== Data shown ==
○ ○ ○ ○ ○ ○ ○

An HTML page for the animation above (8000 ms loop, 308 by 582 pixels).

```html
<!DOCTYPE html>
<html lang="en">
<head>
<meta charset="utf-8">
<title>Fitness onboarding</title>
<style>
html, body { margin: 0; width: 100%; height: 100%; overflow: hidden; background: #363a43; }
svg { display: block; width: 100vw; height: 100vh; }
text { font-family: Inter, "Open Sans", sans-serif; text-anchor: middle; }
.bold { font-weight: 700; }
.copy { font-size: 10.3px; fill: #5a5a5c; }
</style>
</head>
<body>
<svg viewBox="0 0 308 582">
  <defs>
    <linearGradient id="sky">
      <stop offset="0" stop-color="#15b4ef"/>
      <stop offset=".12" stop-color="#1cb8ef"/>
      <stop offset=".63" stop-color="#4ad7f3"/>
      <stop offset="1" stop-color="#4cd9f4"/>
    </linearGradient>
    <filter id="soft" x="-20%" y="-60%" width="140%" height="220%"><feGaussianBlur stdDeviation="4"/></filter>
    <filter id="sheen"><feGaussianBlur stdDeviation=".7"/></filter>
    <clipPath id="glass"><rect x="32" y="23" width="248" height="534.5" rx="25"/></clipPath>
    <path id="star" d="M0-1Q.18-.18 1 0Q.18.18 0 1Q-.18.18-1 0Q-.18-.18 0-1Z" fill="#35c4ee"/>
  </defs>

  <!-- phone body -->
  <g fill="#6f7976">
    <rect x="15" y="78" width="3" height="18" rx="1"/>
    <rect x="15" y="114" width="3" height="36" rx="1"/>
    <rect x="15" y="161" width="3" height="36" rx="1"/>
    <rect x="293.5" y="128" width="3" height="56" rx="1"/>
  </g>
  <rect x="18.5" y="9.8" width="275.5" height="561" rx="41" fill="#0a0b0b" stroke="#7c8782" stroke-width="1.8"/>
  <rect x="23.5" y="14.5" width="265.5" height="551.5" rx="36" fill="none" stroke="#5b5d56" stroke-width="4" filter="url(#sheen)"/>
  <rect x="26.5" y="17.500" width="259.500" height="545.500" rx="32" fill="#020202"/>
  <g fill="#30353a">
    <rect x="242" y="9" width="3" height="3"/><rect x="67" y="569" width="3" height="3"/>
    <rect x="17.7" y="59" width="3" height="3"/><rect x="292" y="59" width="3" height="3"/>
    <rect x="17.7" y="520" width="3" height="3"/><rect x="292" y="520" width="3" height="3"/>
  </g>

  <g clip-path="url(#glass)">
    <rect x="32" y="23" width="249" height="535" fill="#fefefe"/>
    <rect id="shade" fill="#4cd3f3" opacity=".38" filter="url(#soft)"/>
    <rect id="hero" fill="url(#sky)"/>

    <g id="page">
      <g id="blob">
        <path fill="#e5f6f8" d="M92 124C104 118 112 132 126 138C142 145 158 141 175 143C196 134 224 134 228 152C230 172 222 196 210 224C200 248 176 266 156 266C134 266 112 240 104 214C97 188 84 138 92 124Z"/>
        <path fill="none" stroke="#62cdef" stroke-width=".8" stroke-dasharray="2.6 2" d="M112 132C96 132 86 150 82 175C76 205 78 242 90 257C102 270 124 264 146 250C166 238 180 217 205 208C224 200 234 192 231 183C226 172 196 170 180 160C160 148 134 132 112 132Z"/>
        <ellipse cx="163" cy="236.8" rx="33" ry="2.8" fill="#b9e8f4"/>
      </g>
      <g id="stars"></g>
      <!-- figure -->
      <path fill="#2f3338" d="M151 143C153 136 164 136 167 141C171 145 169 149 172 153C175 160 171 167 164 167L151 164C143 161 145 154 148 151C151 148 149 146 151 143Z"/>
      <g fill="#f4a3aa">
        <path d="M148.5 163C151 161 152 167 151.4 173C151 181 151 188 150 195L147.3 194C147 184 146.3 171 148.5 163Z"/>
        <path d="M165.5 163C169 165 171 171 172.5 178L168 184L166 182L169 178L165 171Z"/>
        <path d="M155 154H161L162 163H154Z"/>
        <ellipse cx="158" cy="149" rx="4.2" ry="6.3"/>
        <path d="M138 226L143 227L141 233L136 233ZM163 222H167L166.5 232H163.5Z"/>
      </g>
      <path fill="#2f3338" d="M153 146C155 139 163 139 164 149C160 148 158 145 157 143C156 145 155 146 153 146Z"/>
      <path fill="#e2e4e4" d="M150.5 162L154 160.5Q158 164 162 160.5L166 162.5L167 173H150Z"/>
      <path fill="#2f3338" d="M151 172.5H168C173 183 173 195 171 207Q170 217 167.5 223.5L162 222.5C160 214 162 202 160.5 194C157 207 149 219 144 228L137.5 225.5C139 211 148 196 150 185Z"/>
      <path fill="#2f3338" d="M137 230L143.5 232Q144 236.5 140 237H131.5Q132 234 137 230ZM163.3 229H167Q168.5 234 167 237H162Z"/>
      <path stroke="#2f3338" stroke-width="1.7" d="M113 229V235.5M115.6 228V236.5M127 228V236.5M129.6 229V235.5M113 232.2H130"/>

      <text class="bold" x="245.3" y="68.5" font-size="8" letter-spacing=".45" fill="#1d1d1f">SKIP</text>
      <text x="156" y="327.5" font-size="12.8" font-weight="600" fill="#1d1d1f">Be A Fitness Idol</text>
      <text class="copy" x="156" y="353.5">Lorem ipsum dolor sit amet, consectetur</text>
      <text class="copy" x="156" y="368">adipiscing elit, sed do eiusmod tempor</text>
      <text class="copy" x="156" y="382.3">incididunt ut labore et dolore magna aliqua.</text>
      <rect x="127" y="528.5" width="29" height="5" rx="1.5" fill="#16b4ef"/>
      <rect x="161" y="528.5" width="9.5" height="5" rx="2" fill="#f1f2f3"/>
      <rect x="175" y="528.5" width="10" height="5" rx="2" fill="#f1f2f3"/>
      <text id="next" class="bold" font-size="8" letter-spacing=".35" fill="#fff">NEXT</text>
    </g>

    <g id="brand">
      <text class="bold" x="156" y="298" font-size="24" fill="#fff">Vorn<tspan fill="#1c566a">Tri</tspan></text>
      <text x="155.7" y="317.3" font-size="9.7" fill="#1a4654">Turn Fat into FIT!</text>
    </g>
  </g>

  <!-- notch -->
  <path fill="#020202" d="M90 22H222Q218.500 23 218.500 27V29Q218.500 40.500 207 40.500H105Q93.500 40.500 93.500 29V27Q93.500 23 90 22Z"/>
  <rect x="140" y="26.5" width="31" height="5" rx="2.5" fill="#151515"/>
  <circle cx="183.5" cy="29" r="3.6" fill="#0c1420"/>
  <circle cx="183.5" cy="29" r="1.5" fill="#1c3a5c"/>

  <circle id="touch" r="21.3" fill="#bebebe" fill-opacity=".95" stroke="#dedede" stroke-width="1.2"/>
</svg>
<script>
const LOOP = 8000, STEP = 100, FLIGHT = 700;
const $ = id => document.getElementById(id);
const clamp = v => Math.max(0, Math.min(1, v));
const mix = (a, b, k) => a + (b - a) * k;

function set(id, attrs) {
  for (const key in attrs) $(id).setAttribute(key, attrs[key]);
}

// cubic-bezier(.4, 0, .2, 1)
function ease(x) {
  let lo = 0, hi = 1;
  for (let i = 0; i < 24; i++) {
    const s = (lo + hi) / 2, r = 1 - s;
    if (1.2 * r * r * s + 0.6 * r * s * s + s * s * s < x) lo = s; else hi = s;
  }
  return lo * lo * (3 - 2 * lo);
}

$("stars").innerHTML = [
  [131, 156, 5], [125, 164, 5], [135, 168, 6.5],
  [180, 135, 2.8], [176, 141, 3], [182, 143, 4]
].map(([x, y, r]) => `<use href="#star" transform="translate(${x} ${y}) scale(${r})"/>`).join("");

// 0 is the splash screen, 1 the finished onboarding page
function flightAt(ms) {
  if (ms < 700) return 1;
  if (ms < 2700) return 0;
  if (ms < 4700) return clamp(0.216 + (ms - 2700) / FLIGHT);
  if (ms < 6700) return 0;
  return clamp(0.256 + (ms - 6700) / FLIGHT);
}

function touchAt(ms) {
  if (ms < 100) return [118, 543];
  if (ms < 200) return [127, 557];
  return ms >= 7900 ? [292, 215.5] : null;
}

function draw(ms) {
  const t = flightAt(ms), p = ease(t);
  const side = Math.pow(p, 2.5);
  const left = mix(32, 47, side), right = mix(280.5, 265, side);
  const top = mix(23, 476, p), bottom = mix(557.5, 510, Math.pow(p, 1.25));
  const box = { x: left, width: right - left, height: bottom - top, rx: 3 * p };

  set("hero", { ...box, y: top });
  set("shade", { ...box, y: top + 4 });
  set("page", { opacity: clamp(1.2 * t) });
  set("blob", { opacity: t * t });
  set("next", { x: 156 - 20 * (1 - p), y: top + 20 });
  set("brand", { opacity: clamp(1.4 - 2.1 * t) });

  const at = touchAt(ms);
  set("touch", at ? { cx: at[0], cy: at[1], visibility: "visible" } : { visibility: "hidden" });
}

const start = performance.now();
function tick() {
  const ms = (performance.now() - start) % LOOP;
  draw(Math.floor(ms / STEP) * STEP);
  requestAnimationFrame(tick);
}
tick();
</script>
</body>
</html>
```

○ ○ ○ ○ ○ ○ ○

Copy all lines from the material that contain "circle".

  <circle cx="183.5" cy="29" r="3.6" fill="#0c1420"/>
  <circle cx="183.5" cy="29" r="1.5" fill="#1c3a5c"/>
  <circle id="touch" r="21.3" fill="#bebebe" fill-opacity=".95" stroke="#dedede" stroke-width="1.2"/>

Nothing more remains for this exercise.